History

Distilling on Tribal Lands Is Now Legal in the U.S.

Rep. Jaime Herrera Beutler and Chehalis chairman Harry S. Pickernell Sr. at committee hearing for HR 5317. Image courtesy of SevenFifty Daily and Rep. Beutler’s office.

Rep. Jaime Herrera Beutler and Chehalis chairman Harry S. Pickernell Sr. at committee hearing for HR 5317. Image courtesy of SevenFifty Daily and Rep. Beutler’s office.

Last summer, R Street’s Jarrett Dieterle and Kevin Kosar took to the pages of the New York Times to call for the repeal of an 1834 law that prohibited distilling on tribal lands. At the time, this was the first coverage of this antiquated law in any mainstream outlet, but R Street continued to highlight the law, including in its America’s Dumbest Drunks Laws report (choosing it as the #1 worst law). Now, several months later, a bill repealing the ban has made it through Congress and been signed by the President. Dieterle discusses this repeal effort in an article for the popular drinks site SevenFifty Daily:

To anyone who’s been paying attention, the success of the modern craft alcohol movement is no secret. From the latest chic brewery opening down the street to the new distillery producing that small-batch liqueur you just can’t live without, the fruits of entrepreneurial adventures in alcohol are everywhere. But until just a few days ago, one group in the United States was conspicuously left out of the current craft alcohol renaissance: Native Americans.

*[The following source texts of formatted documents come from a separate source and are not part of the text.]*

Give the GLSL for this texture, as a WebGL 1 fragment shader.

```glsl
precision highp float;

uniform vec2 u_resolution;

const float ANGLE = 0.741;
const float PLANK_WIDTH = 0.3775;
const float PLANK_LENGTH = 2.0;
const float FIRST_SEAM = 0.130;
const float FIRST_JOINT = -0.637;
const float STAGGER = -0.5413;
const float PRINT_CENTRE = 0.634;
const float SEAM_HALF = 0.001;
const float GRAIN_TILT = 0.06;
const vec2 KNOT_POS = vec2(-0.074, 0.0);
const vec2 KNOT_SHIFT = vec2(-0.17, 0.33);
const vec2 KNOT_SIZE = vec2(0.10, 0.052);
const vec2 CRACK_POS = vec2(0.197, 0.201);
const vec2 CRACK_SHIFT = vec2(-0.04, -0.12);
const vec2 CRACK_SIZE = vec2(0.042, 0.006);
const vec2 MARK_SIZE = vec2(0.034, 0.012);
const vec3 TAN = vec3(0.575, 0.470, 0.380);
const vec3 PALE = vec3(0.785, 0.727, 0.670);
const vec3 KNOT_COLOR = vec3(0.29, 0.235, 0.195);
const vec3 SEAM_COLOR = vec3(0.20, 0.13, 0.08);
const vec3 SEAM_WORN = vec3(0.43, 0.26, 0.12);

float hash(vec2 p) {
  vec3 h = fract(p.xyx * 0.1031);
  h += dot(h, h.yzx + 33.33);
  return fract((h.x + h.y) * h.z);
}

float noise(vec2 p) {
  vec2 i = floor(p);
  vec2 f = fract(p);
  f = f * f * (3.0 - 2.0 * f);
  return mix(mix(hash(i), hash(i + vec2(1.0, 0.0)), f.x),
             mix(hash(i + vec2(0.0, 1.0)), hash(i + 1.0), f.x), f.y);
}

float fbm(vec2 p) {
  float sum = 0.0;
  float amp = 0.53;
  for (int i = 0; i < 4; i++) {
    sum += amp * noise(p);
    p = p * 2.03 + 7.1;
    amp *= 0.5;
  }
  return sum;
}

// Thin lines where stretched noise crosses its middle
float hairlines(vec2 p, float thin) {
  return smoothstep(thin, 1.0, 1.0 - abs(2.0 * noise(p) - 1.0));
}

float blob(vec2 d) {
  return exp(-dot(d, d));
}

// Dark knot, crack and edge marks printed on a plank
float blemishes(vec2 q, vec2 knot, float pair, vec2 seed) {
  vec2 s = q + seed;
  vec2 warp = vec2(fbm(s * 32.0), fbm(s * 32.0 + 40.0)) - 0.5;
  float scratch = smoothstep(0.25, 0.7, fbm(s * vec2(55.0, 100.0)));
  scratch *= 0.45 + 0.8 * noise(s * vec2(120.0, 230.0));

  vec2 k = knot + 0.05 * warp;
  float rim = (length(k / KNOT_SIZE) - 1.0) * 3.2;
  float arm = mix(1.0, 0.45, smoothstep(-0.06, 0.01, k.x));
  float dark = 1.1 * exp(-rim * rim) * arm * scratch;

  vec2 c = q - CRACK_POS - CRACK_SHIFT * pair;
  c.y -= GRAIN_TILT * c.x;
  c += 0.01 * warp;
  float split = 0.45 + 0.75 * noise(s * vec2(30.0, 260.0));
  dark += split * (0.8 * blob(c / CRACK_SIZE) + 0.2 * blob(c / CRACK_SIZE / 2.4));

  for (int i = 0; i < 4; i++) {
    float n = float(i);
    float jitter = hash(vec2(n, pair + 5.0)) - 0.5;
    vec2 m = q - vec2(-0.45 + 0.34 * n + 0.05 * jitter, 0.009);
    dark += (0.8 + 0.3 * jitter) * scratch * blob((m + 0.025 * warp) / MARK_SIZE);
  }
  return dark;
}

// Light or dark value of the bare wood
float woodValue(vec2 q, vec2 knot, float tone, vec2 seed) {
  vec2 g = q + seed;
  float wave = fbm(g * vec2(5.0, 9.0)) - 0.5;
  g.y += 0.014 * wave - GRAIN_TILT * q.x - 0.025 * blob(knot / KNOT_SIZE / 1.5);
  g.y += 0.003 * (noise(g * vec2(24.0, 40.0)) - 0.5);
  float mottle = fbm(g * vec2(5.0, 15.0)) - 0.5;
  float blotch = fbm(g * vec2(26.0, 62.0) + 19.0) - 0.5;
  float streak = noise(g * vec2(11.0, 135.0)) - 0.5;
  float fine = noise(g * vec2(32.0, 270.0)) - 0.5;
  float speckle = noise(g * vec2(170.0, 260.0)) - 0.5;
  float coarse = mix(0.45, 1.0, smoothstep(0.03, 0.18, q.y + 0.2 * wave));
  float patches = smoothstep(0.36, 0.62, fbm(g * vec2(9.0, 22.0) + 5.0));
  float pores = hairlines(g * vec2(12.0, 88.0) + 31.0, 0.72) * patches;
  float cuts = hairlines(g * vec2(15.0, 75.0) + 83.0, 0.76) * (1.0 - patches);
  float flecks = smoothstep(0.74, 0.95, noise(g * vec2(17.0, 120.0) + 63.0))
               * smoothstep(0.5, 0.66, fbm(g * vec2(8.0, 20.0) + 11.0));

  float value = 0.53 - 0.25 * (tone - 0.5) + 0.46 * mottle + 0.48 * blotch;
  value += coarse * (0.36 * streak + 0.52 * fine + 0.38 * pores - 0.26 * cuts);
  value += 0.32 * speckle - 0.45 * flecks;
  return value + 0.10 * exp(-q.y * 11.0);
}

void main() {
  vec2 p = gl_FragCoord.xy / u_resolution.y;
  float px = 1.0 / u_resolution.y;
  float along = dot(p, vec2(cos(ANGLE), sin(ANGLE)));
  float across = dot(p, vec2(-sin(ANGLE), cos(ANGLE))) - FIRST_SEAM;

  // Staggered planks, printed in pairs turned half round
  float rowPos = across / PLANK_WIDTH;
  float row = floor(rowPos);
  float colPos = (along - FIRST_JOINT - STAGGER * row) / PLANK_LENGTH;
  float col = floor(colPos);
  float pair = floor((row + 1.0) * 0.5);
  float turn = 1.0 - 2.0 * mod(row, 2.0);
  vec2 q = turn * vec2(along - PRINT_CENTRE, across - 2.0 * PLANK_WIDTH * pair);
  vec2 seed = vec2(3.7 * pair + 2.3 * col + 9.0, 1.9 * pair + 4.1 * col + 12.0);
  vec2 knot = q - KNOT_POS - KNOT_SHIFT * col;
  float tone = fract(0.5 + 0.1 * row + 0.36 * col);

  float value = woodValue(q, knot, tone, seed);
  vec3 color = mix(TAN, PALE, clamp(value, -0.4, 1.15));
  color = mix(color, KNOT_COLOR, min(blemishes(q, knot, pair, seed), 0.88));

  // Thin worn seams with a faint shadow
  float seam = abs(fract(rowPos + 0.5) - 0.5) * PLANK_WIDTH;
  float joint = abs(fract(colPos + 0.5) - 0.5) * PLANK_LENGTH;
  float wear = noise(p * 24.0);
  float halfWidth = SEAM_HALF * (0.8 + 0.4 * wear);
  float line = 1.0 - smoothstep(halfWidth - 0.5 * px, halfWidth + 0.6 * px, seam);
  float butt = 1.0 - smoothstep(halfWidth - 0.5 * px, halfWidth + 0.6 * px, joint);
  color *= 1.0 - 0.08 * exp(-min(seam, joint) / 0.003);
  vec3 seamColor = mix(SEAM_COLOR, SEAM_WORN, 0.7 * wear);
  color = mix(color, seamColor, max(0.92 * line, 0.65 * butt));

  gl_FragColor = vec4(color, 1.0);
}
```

Under an 1834 federal law enacted during the Andrew Jackson administration, it was illegal for anyone to set up a distillery on tribal land for the purpose of manufacturing “ardent spirits.” Penalties for violating the law included fines and asset forfeiture. This law remained on the books for almost two centuries until Congress and the president, in a rare bipartisan moment, finally repealed it in early December 2018.

The reasons it took so long to relegate this antiquated law to the dustbin of history are far from glamorous but contain the seeds of a quintessentially American story: A law born from an outdated and offensive view toward Native Americans finally gave way to entrepreneurial desire and irrepressible market forces…

Read the rest here.

The Military and Whiskey's 250-Year Relationship

R Street's Kevin Kosar has written a history of whiskey in the military for KCET. He traces the intertwined relationship of booze and troops from early America to the present: 

"Whiskey, as any enlistee will tell you, is popular among America’s fighting forces. Military installations’ drinks shops (“Class 6” stores) are stocked with a galaxy of intoxicating drinks — beer, spirits, wines — but whiskey is especially popular. And it isn’t just any whiskey — it’s the American-made bourbons, ryes and Tennessee whiskeys that really move off the shelves.

Certainly, the popularity of whiskey among soldiers, sailors, airmen and marines can be explained partly as a reflection of American taste in general. Americans purchased more than 30 million cases of American whiskeylast year, according to the Distilled Spirits Council of the United States.

But for military men and women, whiskey holds an additional appeal beyond its glorious amber color, robust flavor and mood-alleviating powers — it may even be more American than apple pie (which seems to have been invented in England). Whiskey has been with the America’s armed forces since the earliest days of the republic..."

Read the whole piece here.